WHAT YOU ARE ASKED TO DO →
Within the entries below, every line containing "opacity" is to be copied.

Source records
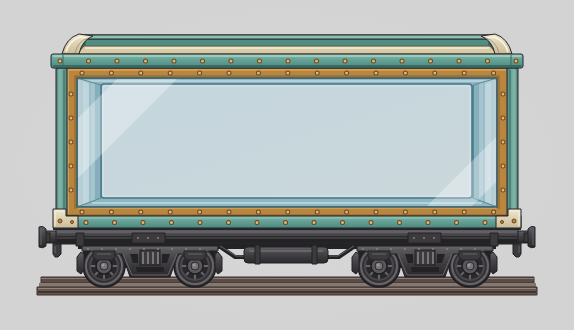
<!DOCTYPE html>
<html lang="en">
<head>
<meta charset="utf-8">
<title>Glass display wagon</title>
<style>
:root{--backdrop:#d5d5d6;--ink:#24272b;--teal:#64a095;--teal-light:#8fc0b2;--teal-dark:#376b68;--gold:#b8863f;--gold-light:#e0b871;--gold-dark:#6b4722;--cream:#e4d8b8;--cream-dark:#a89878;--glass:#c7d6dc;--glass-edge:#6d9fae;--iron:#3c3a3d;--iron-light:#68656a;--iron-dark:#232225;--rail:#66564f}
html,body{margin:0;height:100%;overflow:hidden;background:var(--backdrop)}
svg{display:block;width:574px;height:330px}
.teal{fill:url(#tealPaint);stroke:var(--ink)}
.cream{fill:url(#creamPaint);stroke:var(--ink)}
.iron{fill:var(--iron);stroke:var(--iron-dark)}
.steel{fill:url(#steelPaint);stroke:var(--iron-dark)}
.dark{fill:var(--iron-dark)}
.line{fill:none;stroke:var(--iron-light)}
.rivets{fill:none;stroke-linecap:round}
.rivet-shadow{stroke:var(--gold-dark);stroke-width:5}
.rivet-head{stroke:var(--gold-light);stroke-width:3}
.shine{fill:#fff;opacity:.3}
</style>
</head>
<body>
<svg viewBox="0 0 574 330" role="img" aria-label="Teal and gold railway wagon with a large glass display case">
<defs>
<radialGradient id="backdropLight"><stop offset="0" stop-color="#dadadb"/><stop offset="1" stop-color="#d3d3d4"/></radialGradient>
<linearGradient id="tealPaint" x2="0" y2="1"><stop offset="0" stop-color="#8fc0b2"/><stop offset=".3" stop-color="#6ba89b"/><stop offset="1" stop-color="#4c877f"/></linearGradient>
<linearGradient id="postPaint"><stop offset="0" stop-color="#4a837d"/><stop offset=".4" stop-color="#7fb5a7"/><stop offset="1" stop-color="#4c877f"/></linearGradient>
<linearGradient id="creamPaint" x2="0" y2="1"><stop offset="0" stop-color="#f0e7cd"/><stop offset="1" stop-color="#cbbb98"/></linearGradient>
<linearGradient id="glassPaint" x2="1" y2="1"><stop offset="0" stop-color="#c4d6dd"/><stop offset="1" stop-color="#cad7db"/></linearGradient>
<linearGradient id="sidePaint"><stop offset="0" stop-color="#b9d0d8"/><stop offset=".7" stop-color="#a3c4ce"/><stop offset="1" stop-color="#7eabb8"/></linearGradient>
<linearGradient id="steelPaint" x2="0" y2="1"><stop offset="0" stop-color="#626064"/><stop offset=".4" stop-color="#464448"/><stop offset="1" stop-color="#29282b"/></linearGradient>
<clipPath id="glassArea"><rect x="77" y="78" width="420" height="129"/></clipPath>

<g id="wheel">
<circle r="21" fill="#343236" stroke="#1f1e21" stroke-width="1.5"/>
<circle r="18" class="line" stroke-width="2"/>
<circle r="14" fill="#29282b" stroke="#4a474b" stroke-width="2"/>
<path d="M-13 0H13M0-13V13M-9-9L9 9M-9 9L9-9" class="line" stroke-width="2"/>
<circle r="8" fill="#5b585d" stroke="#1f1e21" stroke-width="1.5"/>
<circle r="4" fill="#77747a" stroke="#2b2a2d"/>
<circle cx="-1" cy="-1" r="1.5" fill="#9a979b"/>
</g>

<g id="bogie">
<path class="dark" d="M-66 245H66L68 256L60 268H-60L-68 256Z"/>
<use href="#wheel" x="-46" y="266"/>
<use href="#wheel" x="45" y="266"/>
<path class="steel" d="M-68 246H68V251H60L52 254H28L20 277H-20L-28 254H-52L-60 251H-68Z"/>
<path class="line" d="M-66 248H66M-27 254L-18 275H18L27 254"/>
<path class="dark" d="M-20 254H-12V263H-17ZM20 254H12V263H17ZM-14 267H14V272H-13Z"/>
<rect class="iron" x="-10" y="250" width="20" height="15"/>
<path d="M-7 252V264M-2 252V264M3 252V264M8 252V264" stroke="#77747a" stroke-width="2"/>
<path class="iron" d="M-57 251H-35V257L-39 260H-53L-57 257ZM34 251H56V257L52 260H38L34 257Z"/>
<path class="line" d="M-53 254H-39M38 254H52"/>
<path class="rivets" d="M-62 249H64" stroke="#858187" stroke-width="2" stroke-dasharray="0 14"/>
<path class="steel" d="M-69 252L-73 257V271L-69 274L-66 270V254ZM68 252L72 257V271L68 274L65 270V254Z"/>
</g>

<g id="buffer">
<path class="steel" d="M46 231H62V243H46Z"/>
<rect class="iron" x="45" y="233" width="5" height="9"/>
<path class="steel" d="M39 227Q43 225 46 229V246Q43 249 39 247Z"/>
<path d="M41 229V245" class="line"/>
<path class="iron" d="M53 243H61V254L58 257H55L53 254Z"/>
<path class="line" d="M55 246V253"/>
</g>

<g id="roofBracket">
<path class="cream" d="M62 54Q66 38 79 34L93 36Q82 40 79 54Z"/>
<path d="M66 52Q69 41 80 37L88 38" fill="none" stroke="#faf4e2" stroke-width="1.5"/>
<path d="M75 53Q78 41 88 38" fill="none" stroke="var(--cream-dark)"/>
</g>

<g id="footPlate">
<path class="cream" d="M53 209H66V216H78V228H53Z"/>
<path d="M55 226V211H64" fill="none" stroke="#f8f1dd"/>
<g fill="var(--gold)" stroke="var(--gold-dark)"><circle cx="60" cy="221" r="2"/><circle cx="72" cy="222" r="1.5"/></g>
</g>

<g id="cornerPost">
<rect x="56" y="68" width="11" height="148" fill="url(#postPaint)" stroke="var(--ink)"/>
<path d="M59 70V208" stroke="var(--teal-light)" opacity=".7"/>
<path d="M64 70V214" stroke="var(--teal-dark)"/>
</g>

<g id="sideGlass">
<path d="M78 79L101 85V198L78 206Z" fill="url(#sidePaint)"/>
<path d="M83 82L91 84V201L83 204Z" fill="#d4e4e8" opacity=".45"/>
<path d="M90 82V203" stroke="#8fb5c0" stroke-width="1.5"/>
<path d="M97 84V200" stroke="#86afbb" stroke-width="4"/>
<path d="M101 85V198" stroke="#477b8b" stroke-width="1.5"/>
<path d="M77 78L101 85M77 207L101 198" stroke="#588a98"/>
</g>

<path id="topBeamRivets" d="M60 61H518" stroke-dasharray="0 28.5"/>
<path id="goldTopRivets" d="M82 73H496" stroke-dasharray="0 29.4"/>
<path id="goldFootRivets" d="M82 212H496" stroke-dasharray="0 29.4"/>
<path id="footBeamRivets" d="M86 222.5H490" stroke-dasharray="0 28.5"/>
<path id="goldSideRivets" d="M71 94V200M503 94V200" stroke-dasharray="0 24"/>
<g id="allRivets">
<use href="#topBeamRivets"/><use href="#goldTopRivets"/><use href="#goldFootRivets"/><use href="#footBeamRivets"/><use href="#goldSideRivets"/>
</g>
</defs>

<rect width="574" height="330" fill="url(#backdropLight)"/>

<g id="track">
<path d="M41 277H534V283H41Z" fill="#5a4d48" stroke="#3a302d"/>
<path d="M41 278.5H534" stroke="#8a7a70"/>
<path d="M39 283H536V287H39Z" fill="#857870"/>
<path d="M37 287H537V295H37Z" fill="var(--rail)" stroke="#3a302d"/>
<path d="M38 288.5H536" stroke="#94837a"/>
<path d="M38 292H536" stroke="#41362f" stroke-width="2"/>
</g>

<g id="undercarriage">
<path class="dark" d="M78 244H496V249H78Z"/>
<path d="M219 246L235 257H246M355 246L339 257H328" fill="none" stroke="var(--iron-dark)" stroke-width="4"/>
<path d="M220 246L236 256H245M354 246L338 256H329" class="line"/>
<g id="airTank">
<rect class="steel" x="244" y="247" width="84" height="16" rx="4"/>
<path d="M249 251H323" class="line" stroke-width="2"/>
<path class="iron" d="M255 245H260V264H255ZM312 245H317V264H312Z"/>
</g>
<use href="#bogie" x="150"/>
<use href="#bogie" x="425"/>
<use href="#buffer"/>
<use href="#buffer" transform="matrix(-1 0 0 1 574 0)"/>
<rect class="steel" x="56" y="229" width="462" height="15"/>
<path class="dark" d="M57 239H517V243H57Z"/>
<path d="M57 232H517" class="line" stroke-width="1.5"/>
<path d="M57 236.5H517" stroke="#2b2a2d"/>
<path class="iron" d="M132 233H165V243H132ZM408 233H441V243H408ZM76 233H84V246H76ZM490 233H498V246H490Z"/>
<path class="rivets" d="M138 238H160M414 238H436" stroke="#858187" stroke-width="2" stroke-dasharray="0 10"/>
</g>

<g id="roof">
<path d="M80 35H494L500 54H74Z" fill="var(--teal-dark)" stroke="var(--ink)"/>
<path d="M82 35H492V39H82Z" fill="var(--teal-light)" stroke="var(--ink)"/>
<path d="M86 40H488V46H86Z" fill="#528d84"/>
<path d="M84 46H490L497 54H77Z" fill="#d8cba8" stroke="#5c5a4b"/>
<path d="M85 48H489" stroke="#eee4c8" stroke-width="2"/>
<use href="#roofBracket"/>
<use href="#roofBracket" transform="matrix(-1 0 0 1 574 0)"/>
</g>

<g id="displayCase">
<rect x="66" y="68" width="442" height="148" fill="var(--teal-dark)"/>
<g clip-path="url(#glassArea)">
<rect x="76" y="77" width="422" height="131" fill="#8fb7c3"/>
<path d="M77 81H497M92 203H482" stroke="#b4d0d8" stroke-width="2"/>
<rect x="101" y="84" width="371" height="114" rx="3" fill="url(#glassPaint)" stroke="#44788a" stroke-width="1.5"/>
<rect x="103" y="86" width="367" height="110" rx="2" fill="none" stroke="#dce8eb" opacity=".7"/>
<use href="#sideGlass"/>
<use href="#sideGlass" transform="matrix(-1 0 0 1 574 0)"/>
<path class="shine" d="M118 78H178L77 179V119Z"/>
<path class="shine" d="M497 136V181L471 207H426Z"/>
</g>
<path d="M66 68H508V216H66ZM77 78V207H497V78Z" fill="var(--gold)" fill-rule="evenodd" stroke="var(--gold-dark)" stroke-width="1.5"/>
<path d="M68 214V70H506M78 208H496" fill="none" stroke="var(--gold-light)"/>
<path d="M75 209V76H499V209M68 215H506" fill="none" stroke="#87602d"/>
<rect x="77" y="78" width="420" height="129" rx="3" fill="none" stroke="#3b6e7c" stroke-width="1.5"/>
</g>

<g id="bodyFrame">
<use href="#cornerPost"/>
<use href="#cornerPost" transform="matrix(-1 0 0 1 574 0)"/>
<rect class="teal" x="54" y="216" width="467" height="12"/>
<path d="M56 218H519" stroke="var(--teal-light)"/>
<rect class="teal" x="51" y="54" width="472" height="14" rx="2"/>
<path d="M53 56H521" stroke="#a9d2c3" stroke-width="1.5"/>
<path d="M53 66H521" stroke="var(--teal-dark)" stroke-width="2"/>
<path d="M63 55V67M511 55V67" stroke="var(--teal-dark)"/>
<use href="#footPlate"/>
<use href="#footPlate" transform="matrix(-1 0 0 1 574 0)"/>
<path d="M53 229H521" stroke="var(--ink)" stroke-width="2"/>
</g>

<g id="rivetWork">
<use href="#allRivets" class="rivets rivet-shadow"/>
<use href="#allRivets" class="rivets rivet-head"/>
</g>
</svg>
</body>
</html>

ANSWER TO THIS EXERCISE →
.shine{fill:#fff;opacity:.3}
<path d="M59 70V208" stroke="var(--teal-light)" opacity=".7"/>
<path d="M83 82L91 84V201L83 204Z" fill="#d4e4e8" opacity=".45"/>
<rect x="103" y="86" width="367" height="110" rx="2" fill="none" stroke="#dce8eb" opacity=".7"/>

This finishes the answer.